New Hampshire - The New Hampshire House has passed legislation requiring a 24 hour waiting period before an abortion and also requires doctors to inform patient's about the link between abortion and breast cancer. Here is the actual language in the legislation regarding said link:
e) Materials that inform the pregnant woman that there is a direct link between abortion and breast cancer. It is scientifically undisputed that full-term pregnancy reduces a woman’s lifetime risk of breast cancer. It is also undisputed that the earlier a woman has a first full-term pregnancy, the lower her risk of breast cancer becomes, because following a full-term pregnancy the breast tissue exposed to estrogen through the menstrual cycle is more mature and cancer resistant. In fact, for each year that a woman’s first full-term pregnancy is delayed, her risk of breast cancer rises 3.5 percent. The theory that there is a direct link between abortion and breast cancer builds upon this undisputed foundation. During the first and second trimesters of pregnancy the breasts develop merely by duplicating immature tissues. Once a woman passes the thirty-second week of pregnancy (third trimester), the immature cells develop into mature cancer resistant cells. When an abortion ends a normal pregnancy, the woman is left with more immature breast tissue than she had before she was pregnant. In short, the amount of immature breast tissue is increased and this tissue is exposed to significantly greater amounts of estrogen—a known cause of breast cancer. Women facing an abortion decision have a right to know that such medical data exists. At the very least, women must be informed that it is undisputed that pregnancy provides a protective effect against the later development of breast cancer.
This battle now makes its way to the State Senate. Governor Lynch (D) has not said whether he would veto the legislation or not.
Argentina - A Supreme Court decision in Argentina has legalized abortion in cases of rape. Here's more from CNN:
Abortion is illegal in Argentina. As interpreted, in addition to cases of mental incapacity, the law only permitted abortions in some instances in which the mother's life was at risk.
The original case involved a 15-year-old girl who became pregnant after being raped by her stepfather. A lower court ruled in March 2010 that an abortion was permissible in cases of rape, but that decision was appealed to the nation's highest court.
In its ruling, the Supreme Court clarified that Argentina's Constitution and human rights treaties would not allow such a prohibition in cases of rape.
"On the contrary, they forbid punishing all victims of rape in accordance to the principles of equality, personal dignity, and legality," the country's center for judicial information reported.
The ruling also specified that judicial authorization is not needed before performing an abortion. The only necessary declaration is the patient's statement that she was raped, the court ruled.
Despite the country's tough anti-abortion laws, the health ministry estimates that some 460,000 abortions are performed each year in Argentina.
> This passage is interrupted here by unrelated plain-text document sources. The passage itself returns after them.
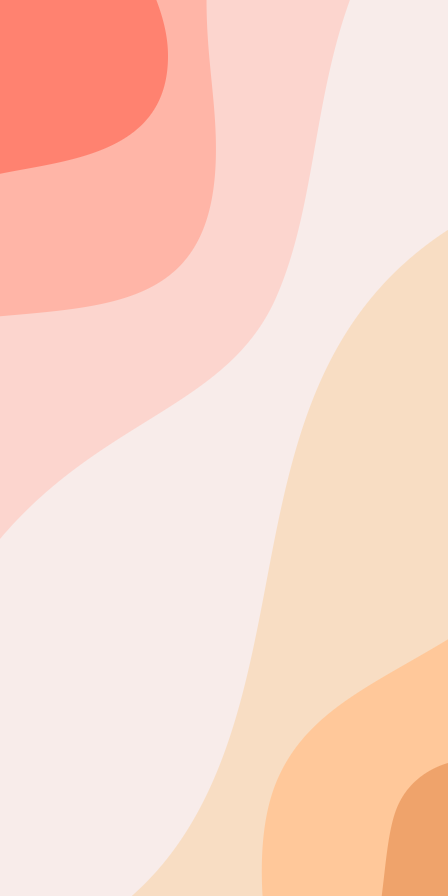
Reproduce this background procedurally as a WebGL 1 fragment shader.

```glsl
precision highp float;

uniform vec2 u_resolution;

const vec2 CANVAS = vec2(1.0, 2.0);
const float EDGE_SOFTNESS = 1.0;

const vec3 BLUSH_WHITE = vec3(0.973, 0.925, 0.918);
const vec3 PALE_PINK = vec3(0.988, 0.835, 0.808);
const vec3 PINK = vec3(1.0, 0.71, 0.655);
const vec3 CORAL = vec3(1.0, 0.51, 0.44);
const vec3 SAND = vec3(0.973, 0.867, 0.765);
const vec3 APRICOT = vec3(1.0, 0.785, 0.605);
const vec3 OCHRE = vec3(0.937, 0.64, 0.42);

vec2 bezier(vec2 a, vec2 b, vec2 c, vec2 d, float t) {
  float s = 1.0 - t;
  return s * s * s * a + 3.0 * s * s * t * b + 3.0 * s * t * t * c + t * t * t * d;
}

vec2 bezierTangent(vec2 a, vec2 b, vec2 c, vec2 d, float t) {
  float s = 1.0 - t;
  return s * s * (b - a) + 2.0 * s * t * (c - b) + t * t * (d - c);
}

// Signed distance to a descending cubic, positive on its right
float curveSide(vec2 p, vec2 a, vec2 b, vec2 c, vec2 d) {
  float t = 0.5;
  float stepSize = 0.25;
  for (int i = 0; i < 14; i++) {
    t += bezier(a, b, c, d, t).y > p.y ? stepSize : -stepSize;
    stepSize *= 0.5;
  }
  vec2 tangent = normalize(bezierTangent(a, b, c, d, t));
  vec2 offset = p - bezier(a, b, c, d, t);
  return tangent.x * offset.y - tangent.y * offset.x;
}

// Two cubics joined at the fourth point
float edge(vec2 p, vec2 a, vec2 b, vec2 c, vec2 joint, vec2 d, vec2 e, vec2 f) {
  return p.y > joint.y ? curveSide(p, a, b, c, joint) : curveSide(p, joint, d, e, f);
}

float coverage(float side) {
  return clamp(0.5 + side * u_resolution.x / EDGE_SOFTNESS, 0.0, 1.0);
}

void main() {
  vec2 p = gl_FragCoord.xy / u_resolution * CANVAS;

  // Upper left waves
  float paleWave = edge(p, vec2(0.781, 2.0), vec2(0.698, 1.771), vec2(0.703, 1.531),
    vec2(0.615, 1.333), vec2(0.505, 1.089), vec2(0.229, 1.068), vec2(0.0, 0.797));
  float pinkWave = edge(p, vec2(0.461, 2.0), vec2(0.461, 1.87), vec2(0.482, 1.779),
    vec2(0.482, 1.667), vec2(0.482, 1.328), vec2(0.273, 1.318), vec2(0.0, 1.294));
  float coralWave = edge(p, vec2(0.349, 2.0), vec2(0.365, 1.958), vec2(0.375, 1.917),
    vec2(0.375, 1.875), vec2(0.375, 1.656), vec2(0.151, 1.643), vec2(0.0, 1.612));

  // Lower right waves
  float sandWave = edge(p, vec2(1.0, 1.487), vec2(0.708, 1.297), vec2(0.651, 1.0),
    vec2(0.594, 0.698), vec2(0.547, 0.451), vec2(0.495, 0.177), vec2(0.294, 0.0));
  float apricotWave = edge(p, vec2(1.0, 0.573), vec2(0.828, 0.469), vec2(0.682, 0.411),
    vec2(0.617, 0.255), vec2(0.586, 0.18), vec2(0.581, 0.086), vec2(0.586, 0.0));
  float ochreWave = edge(p, vec2(1.0, 0.297), vec2(0.956, 0.284), vec2(0.914, 0.255),
    vec2(0.891, 0.208), vec2(0.867, 0.161), vec2(0.862, 0.078), vec2(0.852, 0.0));

  // Layers from back to front
  vec3 color = BLUSH_WHITE;
  color = mix(color, PALE_PINK, coverage(-paleWave));
  color = mix(color, PINK, coverage(-pinkWave));
  color = mix(color, CORAL, coverage(-coralWave));
  color = mix(color, SAND, coverage(sandWave));
  color = mix(color, APRICOT, coverage(apricotWave));
  color = mix(color, OCHRE, coverage(ochreWave));

  gl_FragColor = vec4(color, 1.0);
}
```
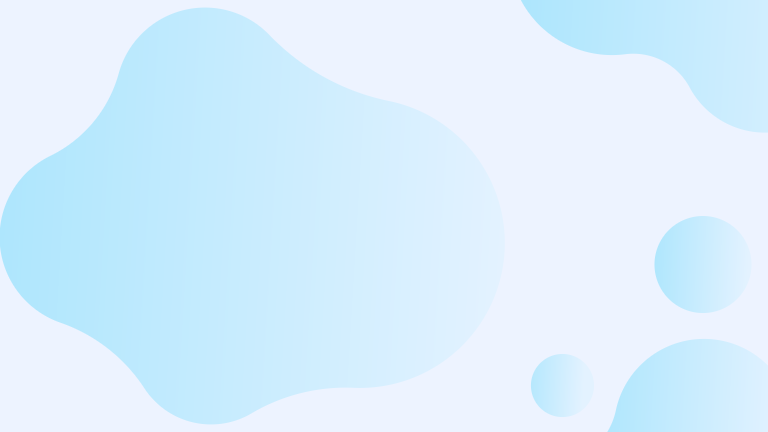
Reproduce this background procedurally as a Shadertoy shader.

```glsl
#define BACKDROP vec3(0.929, 0.953, 1.0)
#define TINT_DEEP vec3(0.682, 0.902, 0.992)
#define TINT_PALE vec3(0.890, 0.949, 1.0)
#define GRADIENT_TILT 0.06
#define LOBES 4

// Circles are vec3(centre, radius)
float circleDist(vec2 p, vec3 c) {
    return length(p - c.xy) - c.z;
}

// Centre of the circle of given radius touching a and b from the left of a->b
vec2 filletCentre(vec3 a, vec3 b, float radius) {
    vec2 span = b.xy - a.xy;
    float len = length(span);
    vec2 dir = span / len;
    float da = a.z + radius, db = b.z + radius;
    float along = (da * da - db * db + len * len) / (2.0 * len);
    float away = sqrt(max(da * da - along * along, 0.0));
    return a.xy + dir * along + vec2(-dir.y, dir.x) * away;
}

// Adds one polygon edge: x holds squared distance, y the inside sign
void addEdge(vec2 p, vec2 a, vec2 b, inout vec2 poly) {
    vec2 e = b - a, w = p - a;
    vec2 gap = w - e * clamp(dot(w, e) / dot(e, e), 0.0, 1.0);
    poly.x = min(poly.x, dot(gap, gap));
    bvec3 side = bvec3(p.y >= a.y, p.y < b.y, e.x * w.y > e.y * w.x);
    if (all(side) || all(not(side))) poly.y = -poly.y;
}

// Clockwise lobes joined by concave arcs tangent to each neighbouring pair
float blobDist(vec2 p, vec3 lobes[LOBES], vec4 fillets) {
    vec2 poly = vec2(1e3, 1.0);
    float lobeDist = 1e3, cutDist = 1e3;
    for (int i = 0; i < LOBES; i++) {
        vec3 a = lobes[i], b = lobes[(i + 1) % LOBES];
        vec2 f = filletCentre(a, b, fillets[i]);
        addEdge(p, a.xy, f, poly);
        addEdge(p, f, b.xy, poly);
        lobeDist = min(lobeDist, circleDist(p, a));
        cutDist = min(cutDist, circleDist(p, vec3(f, fillets[i])));
    }
    float core = max(poly.y * sqrt(poly.x), -cutDist);
    return min(core, lobeDist);
}

// Paints a shape with a slightly tilted left-to-right gradient
void paint(inout vec3 col, vec2 p, float dist, float left, float width) {
    float t = (p.x - GRADIENT_TILT * (p.y - 0.5) - left) / width;
    vec3 tint = mix(TINT_DEEP, TINT_PALE, clamp(t, 0.0, 1.0));
    col = mix(col, tint, clamp(0.5 - dist * iResolution.y, 0.0, 1.0));
}

void paintCircle(inout vec3 col, vec2 p, vec3 c) {
    paint(col, p, circleDist(p, c), c.x - c.z, 2.0 * c.z);
}

void mainImage(out vec4 fragColor, in vec2 fragCoord) {
    vec2 p = fragCoord / iResolution.y;
    vec3 col = BACKDROP;

    // Large blob
    float mainBlob = blobDist(p, vec3[LOBES](
        vec3(0.2085, 0.451, 0.2095), vec3(0.4745, 0.7755, 0.207),
        vec3(0.833, 0.4375, 0.3355), vec3(0.4885, 0.2015, 0.184)),
        vec4(0.301, 0.532, 0.428, 0.382));
    paint(col, p, mainBlob, 0.0, 1.168);

    // Upper right corner blob
    float topBlob = blobDist(p, vec3[LOBES](
        vec3(1.771, 0.891, 0.198), vec3(1.4167, 1.111, 0.2385),
        vec3(1.62, 1.463, 0.231), vec3(1.968, 1.231, 0.231)),
        vec4(0.148, 0.463, 0.463, 0.463));
    paint(col, p, topBlob, 1.19, 0.86);

    // Lower right corner blob
    float lowBlob = blobDist(p, vec3[LOBES](
        vec3(1.4815, -0.2037, 0.1968), vec3(1.6296, 0.007, 0.2085),
        vec3(1.829, -0.204, 0.208), vec3(1.655, -0.389, 0.208)),
        vec4(0.162, 0.463, 0.463, 0.463));
    paint(col, p, lowBlob, 1.41, 0.43);

    // Floating discs
    paintCircle(col, p, vec3(1.6273, 0.3877, 0.1123));
    paintCircle(col, p, vec3(1.302, 0.1076, 0.073));

    fragColor = vec4(col, 1.0);
}
```
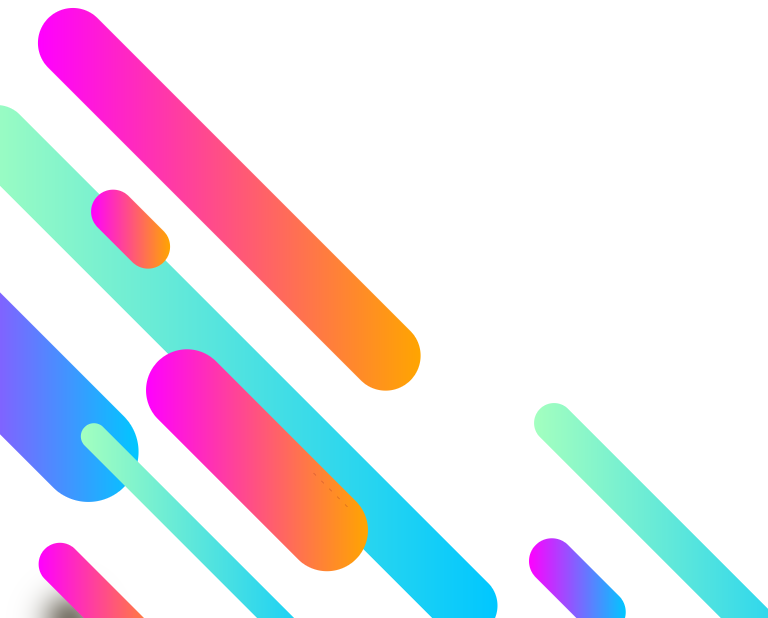
Write a Shadertoy shader that draws this background.

```glsl
// Diagonal rounded bars with bright horizontal gradients on a white ground.

const vec2 SLOPE = vec2(1.0, -1.0);
const vec3 WHITE = vec3(1.0);
const vec3 MAGENTA = vec3(1.0, 0.0, 1.0);
const vec3 ORANGE = vec3(1.0, 0.647, 0.0);
const vec3 MINT = vec3(0.64, 1.0, 0.75);
const vec3 CYAN = vec3(0.0, 0.78, 1.0);
const vec3 SHADOW = vec3(0.42, 0.40, 0.35);
const vec3 SPECK = vec3(0.65, 0.2, 0.15);

const int WARM = 0;
const int AQUA = 1;
const int COOL = 2;
const int BAR_COUNT = 9;

// Upper left centre, horizontal run, radius; in units of canvas height.
const vec4 BARS[BAR_COUNT] = vec4[BAR_COUNT](
    vec4(0.118, 0.9305, 0.506, 0.0566),
    vec4(-0.005, 0.778, 0.758, 0.052),
    vec4(0.183, 0.6575, 0.0566, 0.0356),
    vec4(-0.142, 0.554, 0.285, 0.0812),
    vec4(0.152, 0.294, 0.382, 0.0212),
    vec4(0.3026, 0.3685, 0.2265, 0.0663),
    vec4(0.097, 0.0872, 0.162, 0.0345),
    vec4(0.8965, 0.3155, 0.476, 0.0323),
    vec4(0.893, 0.092, 0.0825, 0.037)
);
const int RAMPS[BAR_COUNT] = int[BAR_COUNT](
    WARM, AQUA, WARM, COOL, AQUA, WARM, WARM, AQUA, COOL
);

// Signed distance to a rounded bar falling at 45 degrees.
float barDistance(vec2 p, vec4 bar) {
    vec2 q = p - bar.xy;
    float along = clamp(dot(q, SLOPE) * 0.5, 0.0, bar.z);
    return length(q - SLOPE * along) - bar.w;
}

// Gradient across the full horizontal extent of a bar.
vec3 barColor(float x, vec4 bar, int ramp) {
    float t = clamp((x - bar.x + bar.w) / (bar.z + 2.0 * bar.w), 0.0, 1.0);
    vec3 start = ramp == AQUA ? MINT : MAGENTA;
    vec3 end = ramp == WARM ? ORANGE : CYAN;
    return mix(start, end, t);
}

float coverage(float d, float pixel) {
    return clamp(0.5 - d / pixel, 0.0, 1.0);
}

float softGlow(vec2 p, vec2 center, float spread) {
    vec2 q = (p - center) / spread;
    return exp(-0.5 * dot(q, q));
}

// Row of short dashes running parallel to the bars.
float dashes(vec2 p, vec2 start, float span, float spacing, float pixel) {
    vec2 dir = normalize(SLOPE);
    vec2 q = p - start;
    float s = dot(q, dir);
    float offset = dot(q, vec2(-dir.y, dir.x));
    float cell = mod(s, spacing) - 0.5 * spacing;
    float d = length(vec2(max(abs(cell) - 0.002, 0.0), offset)) - 0.0008;
    return coverage(d, pixel) * step(0.0, s) * step(s, span);
}

void mainImage(out vec4 fragColor, in vec2 fragCoord) {
    float pixel = 1.0 / iResolution.y;
    vec2 p = fragCoord * pixel;

    // Ground and corner shadow
    vec3 color = mix(WHITE, SHADOW, 0.9 * softGlow(p, vec2(0.113, -0.004), 0.031));

    // Bars, back to front
    for (int i = 0; i < BAR_COUNT; i++) {
        float mask = coverage(barDistance(p, BARS[i]), pixel);
        color = mix(color, barColor(p.x, BARS[i], RAMPS[i]), mask);
    }

    // Faint specks near the edge of the large warm bar
    float specks = dashes(p, vec2(0.503, 0.239), 0.09, 0.018, pixel);
    color = mix(color, SPECK, 0.35 * specks);

    fragColor = vec4(color, 1.0);
}
```
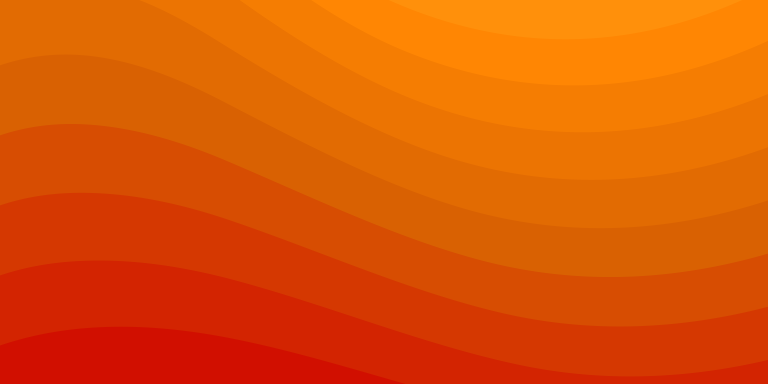
Reproduce this background procedurally as a WebGL 1 fragment shader.

```glsl
precision highp float;
// Stacked flat wave bands, running from deep red at the bottom to amber at the top.
// Each band edge is a smooth cubic curve through five knots; the knots shift
// steadily from edge to edge, so one formula shapes the whole family.

#define EDGES 9
#define RAMP_STEPS 4.0
#define RED vec3(0.82, 0.06, 0.0)
#define OCHRE vec3(0.85, 0.382, 0.008)
#define AMBER vec3(1.0, 0.527, 0.01)
#define HIGHLIGHT vec3(1.0, 0.565, 0.045)

uniform vec2 u_resolution;

// Cubic curve between two knots, each holding (x, height, slope)
float hermite(vec3 a, vec3 b, float x) {
    float span = b.x - a.x;
    float t = (x - a.x) / span;
    float s = 1.0 - t;
    float height = mix(a.y, b.y, t * t * (3.0 - 2.0 * t));
    return height + span * t * s * (a.z * s - b.z * t);
}

// Height of edge k at x, with x in 0..2 and height in 0..1
float waveEdge(float k, float x) {
    float k2 = k * k;
    vec3 start = vec3(0.0, 0.1003 + 0.1824 * k, 0.336);
    vec3 crest = vec3(0.1884 + 0.013 * k, 0.1421 + 0.1779 * k, 0.114 - 0.059 * k);
    vec3 slide = vec3(0.6203 - 0.0103 * k, 0.1152 + 0.1554 * k,
                      -0.2055 - 0.057 * k - 0.0053 * k2);
    vec3 basin = vec3(1.4009 - 0.0491 * k, -0.0861 + 0.136 * k,
                      -0.19 - 0.0195 * k - 0.0016 * k2);
    vec3 end = vec3(2.0, -0.0759 + 0.1385 * k, 0.212 + 0.0195 * k + 0.0022 * k2);

    if (x < crest.x) return hermite(start, crest, x);
    if (x < slide.x) return hermite(crest, slide, x);
    if (x < basin.x) return hermite(slide, basin, x);
    return hermite(basin, end, x);
}

// Colour ramp over the bands, counted from the bottom
vec3 bandColor(float band) {
    float ramp = band / RAMP_STEPS;
    vec3 color = mix(RED, OCHRE, clamp(ramp, 0.0, 1.0));
    color = mix(color, AMBER, clamp(ramp - 1.0, 0.0, 1.0));
    return mix(color, HIGHLIGHT, clamp(band - 2.0 * RAMP_STEPS, 0.0, 1.0));
}

void main() {
    vec2 p = gl_FragCoord.xy / u_resolution * vec2(2.0, 1.0);
    vec3 color = bandColor(0.0);

    // Paint upward, each band covering everything above its edge
    for (int i = 0; i < EDGES; i++) {
        float k = float(i);
        float above = (p.y - waveEdge(k, p.x)) * u_resolution.y;
        color = mix(color, bandColor(k + 1.0), clamp(above + 0.5, 0.0, 1.0));
    }

    gl_FragColor = vec4(color, 1.0);
}
```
The ministry estimated that about 100 women die each year because the procedures were not carried out with the required medical expertise.